— Source data —
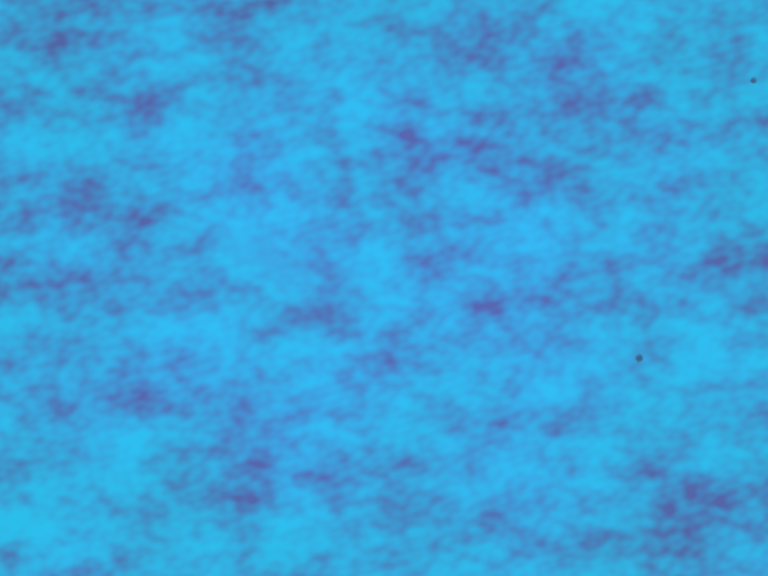
Reproduce this texture procedurally as a WebGL 1 fragment shader.

```glsl
precision highp float;
uniform vec2 u_resolution;

const vec3 DEEP_BLUE = vec3(0.29, 0.50, 0.75);
const vec3 BRIGHT_CYAN = vec3(0.20, 0.71, 0.92);
const vec3 SPECK_COLOR = vec3(0.25, 0.25, 0.37);
const vec3 VIOLET_TINT = vec3(0.010, 0.0, 0.022);

const vec2 BASE_FREQ = vec2(2.4, 4.5);     // cells per canvas height
const vec2 FREQ_STEP = vec2(2.1, 1.95);    // finer grain is rounder
const float PEAK_OCTAVE = 2.0;
const float OCTAVE_FALLOFF = 0.2;
const float GRAIN_GAIN = 2.7;
const float TONE_MEAN = 0.62;
const float TONE_SPREAD = 0.27;
const float DARK_SKEW = 0.12;

const vec2 VEIN_FREQ = vec2(0.9, 4.2);
const float VEIN_WIDTH = 0.07;
const float VEIN_DEPTH = 0.42;

const float SPECK_CELL = 0.25;
const float SPECK_CHANCE = 0.22;
const float SPECK_RADIUS = 0.008;

float hash(vec2 p) {
  vec3 q = fract(vec3(p.xyx) * 0.1031);
  q += dot(q, q.yzx + 33.33);
  return fract((q.x + q.y) * q.z);
}

float cornerSlope(vec2 cell, vec2 offset) {
  float angle = 6.28318 * hash(cell);
  return dot(vec2(cos(angle), sin(angle)), offset);
}

// Signed gradient noise
float noise(vec2 p) {
  vec2 i = floor(p);
  vec2 f = p - i;
  vec2 w = f * f * f * (f * (f * 6.0 - 15.0) + 10.0);
  vec2 e = vec2(1.0, 0.0);
  float low = mix(cornerSlope(i, f), cornerSlope(i + e.xy, f - e.xy), w.x);
  float high = mix(cornerSlope(i + e.yx, f - e.yx),
                   cornerSlope(i + e.xx, f - e.xx), w.x);
  return mix(low, high, w.y);
}

// Layered blotches, flattened along the horizontal
float mottling(vec2 p) {
  vec2 freq = BASE_FREQ;
  float sum = 0.0;
  float tilt = 0.06;
  for (int i = 0; i < 5; i++) {
    float octave = float(i);
    float weight = 1.0 - OCTAVE_FALLOFF * abs(octave - PEAK_OCTAVE);
    vec2 q = p + tilt * vec2(p.y, -p.x);
    sum += weight * noise(q * freq + 17.3 * (octave + 1.0));
    freq *= FREQ_STEP;
    tilt = -1.5 * tilt;
  }
  return sum * GRAIN_GAIN;
}

// Thin broken streaks along the zero lines of a stretched noise
float veins(vec2 p) {
  float wobble = 0.10 * noise(p * vec2(9.0, 14.0) + 71.0);
  float line = abs(noise(p * VEIN_FREQ + 43.6) + wobble);
  float patches = smoothstep(0.0, 0.35, noise(p * vec2(2.6, 4.0) + 91.2));
  return (1.0 - smoothstep(0.0, VEIN_WIDTH, line)) * patches;
}

// Rare soft dots, at most one in each cell
float specks(vec2 p) {
  vec2 cell = floor(p / SPECK_CELL);
  vec2 center = 0.15 + 0.7 * vec2(hash(cell + 12.7), hash(cell + 58.1));
  vec2 offset = p - (cell + center) * SPECK_CELL;
  offset += 0.003 * noise(p * 90.0);
  float radius = SPECK_RADIUS * mix(0.7, 1.1, hash(cell + 33.9));
  float present = step(hash(cell + 5.4), SPECK_CHANCE);
  float strength = mix(0.5, 0.9, hash(cell + 80.3));
  float dotShape = 1.0 - smoothstep(0.3, 1.2, length(offset) / radius);
  return present * strength * dotShape;
}

void main() {
  vec2 uv = gl_FragCoord.xy / u_resolution;
  vec2 p = gl_FragCoord.xy / u_resolution.y;

  // Tone, skewed toward the dark blotches
  float grain = clamp(mottling(p), -3.0, 3.0);
  grain -= DARK_SKEW * (grain * grain - 1.0);
  float tone = TONE_MEAN + TONE_SPREAD * grain - VEIN_DEPTH * veins(p);
  vec3 color = mix(DEEP_BLUE, BRIGHT_CYAN, clamp(tone, -0.6, 1.2));

  // Violet center, greener rim
  float rim = smoothstep(0.3, 1.2, length(uv * 2.0 - 1.0));
  float tint = 0.9 - 1.8 * rim + 1.6 * noise(p * 5.0 + 29.0);
  color += VIOLET_TINT * clamp(tint, -1.2, 1.2);

  color = mix(color, SPECK_COLOR, specks(p));
  gl_FragColor = vec4(color, 1.0);
}
```
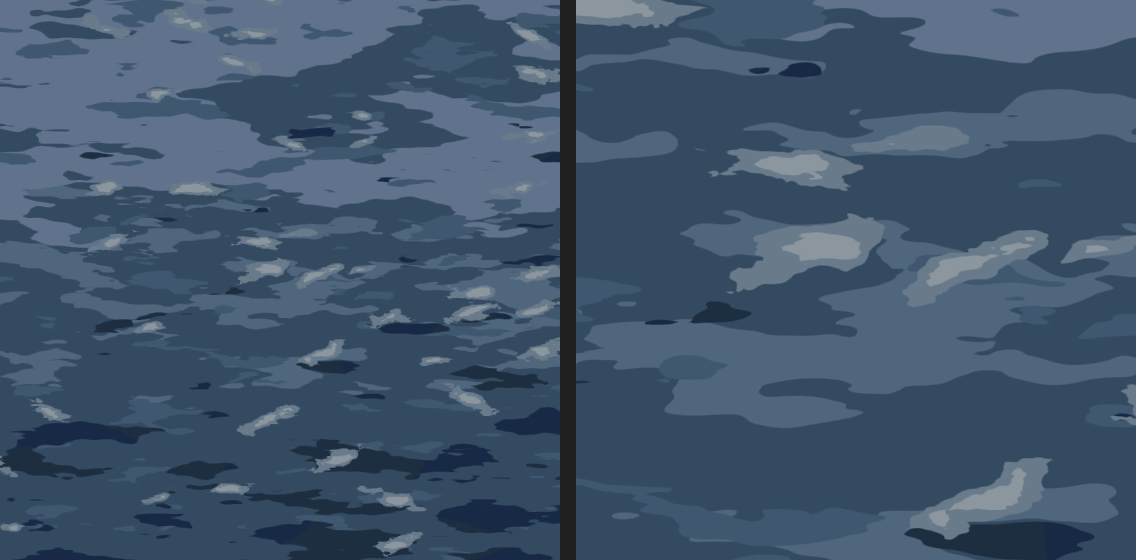
Left: the whole. Right: its middle third, enlarged.
Reproduce this texture procedurally as a WebGL 2 fragment shader.

```glsl
#version 300 es
precision highp float;
// Rippled water in flat, ragged patches of slate and pale blue.
// Stretched gradient noise is cut at thresholds that vary with height,
// then small tilted glints are scattered over a jittered grid.

uniform vec2 u_resolution;
out vec4 fragColor;

vec2 hash2(vec2 p) {
    vec3 q = fract(p.xyx * vec3(0.1031, 0.1030, 0.0973));
    q += dot(q, q.yzx + 33.33);
    return fract((q.xx + q.yz) * q.zy);
}

float cornerSlope(vec2 cell, vec2 offset) {
    float angle = 6.2832 * hash2(cell).x;
    return dot(vec2(cos(angle), sin(angle)), offset);
}

float gradientNoise(vec2 p) {
    vec2 i = floor(p), f = fract(p);
    vec2 u = f * f * f * (f * (f * 6.0 - 15.0) + 10.0);
    vec2 e = vec2(1.0, 0.0);
    float low = mix(cornerSlope(i, f), cornerSlope(i + e, f - e), u.x);
    float high = mix(cornerSlope(i + e.yx, f - e.yx), cornerSlope(i + 1.0, f - 1.0), u.x);
    return mix(low, high, u.y);
}

float fbm(vec2 p) {
    float sum = 0.0, amplitude = 1.0;
    for (int i = 0; i < 4; i++) {
        sum += amplitude * gradientNoise(p);
        p = mat2(1.85, 0.55, -0.55, 1.85) * p + 17.3;
        amplitude *= 0.52;
    }
    return sum;
}

// Smooth-edged mask of the area where the field is positive
float cover(float field) {
    return clamp(0.5 + field / max(1.3 * fwidth(field), 1e-4), 0.0, 1.0);
}

float bump(vec2 d) {
    return exp(-dot(d, d));
}

// Ragged slivers, one in some of the cells; positive inside
float glints(vec2 p) {
    vec2 grid = vec2(8.0, 13.0);
    vec2 home = floor(p * grid);
    float ragged = 0.95 * fbm(p * vec2(24.0, 52.0) + 71.0);
    float field = -1.0;
    for (int y = -1; y <= 1; y++) {
        for (int x = -1; x <= 1; x++) {
            vec2 cell = home + vec2(x, y);
            vec2 place = hash2(cell + 120.0);
            vec2 kind = hash2(cell + 310.0);
            if (kind.x > 0.36) continue;
            vec2 d = p - (cell + 0.15 + 0.7 * place) / grid;
            d.y += d.x * (kind.y - 0.4) * 0.9;
            vec2 size = vec2(0.036, 0.011) * mix(0.65, 1.25, place.x);
            field = max(field, 1.0 - length(d / size) + ragged);
        }
    }
    return field;
}

void main() {
    vec2 uv = gl_FragCoord.xy / u_resolution;

    // Small warp that frays the ends of the streaks
    vec2 p = uv + vec2(0.016, 0.005) * vec2(
        gradientNoise(uv * vec2(19.0, 42.0)),
        gradientNoise(uv * vec2(23.0, 37.0) + 50.0));

    vec3 color = vec3(0.20, 0.29, 0.38);

    // Muted ripples across the middle
    float middle = (uv.y - 0.49) / 0.25;
    float ripples = fbm(p * vec2(5.0, 21.0) + 9.0) - 0.08 - 0.5 * middle * middle;
    color = mix(color, vec3(0.31, 0.40, 0.49), cover(ripples));

    // Pale reflected sky, broken by a slate patch and a slate band
    float sky = mix(-0.9, 0.30, smoothstep(0.50, 0.67, uv.y));
    sky -= 0.65 * bump((uv - vec2(0.83, 0.88)) / vec2(0.32, 0.11));
    sky -= 0.45 * bump((uv - vec2(0.42, 0.66)) / vec2(0.40, 0.03));
    sky += fbm(p * vec2(2.8, 14.0) + 31.0);
    color = mix(color, vec3(0.38, 0.45, 0.55), cover(sky));

    // Blue streaks, more of them near the top
    float streaks = fbm(p * vec2(5.5, 23.0) + 83.0) - mix(0.43, 0.28, uv.y);
    color = mix(color, vec3(0.25, 0.34, 0.44), cover(streaks));

    // Deep troughs, gathering toward the lower right
    float troughs = fbm(p * vec2(4.5, 20.0) + 140.0) - 0.10 - 0.75 * uv.y + 0.2 * (uv.x - 0.5);
    float tint = cover(gradientNoise(p * vec2(4.0, 11.0) + 5.0));
    vec3 deep = mix(vec3(0.09, 0.16, 0.27), vec3(0.11, 0.18, 0.25), tint);
    color = mix(color, deep, cover(troughs));

    // Grey glints with brighter cores
    float glint = glints(p);
    color = mix(color, vec3(0.41, 0.48, 0.54), cover(glint));
    color = mix(color, vec3(0.55, 0.59, 0.62), cover(glint - 0.55));

    fragColor = vec4(color, 1.0);
}
```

— Task prompt —
Search the listing above for the string "streaks". Copy every line that contains it.

— Problem solution —
// Thin broken streaks along the zero lines of a stretched noise
    // Small warp that frays the ends of the streaks
    // Blue streaks, more of them near the top
    float streaks = fbm(p * vec2(5.5, 23.0) + 83.0) - mix(0.43, 0.28, uv.y);
    color = mix(color, vec3(0.25, 0.34, 0.44), cover(streaks));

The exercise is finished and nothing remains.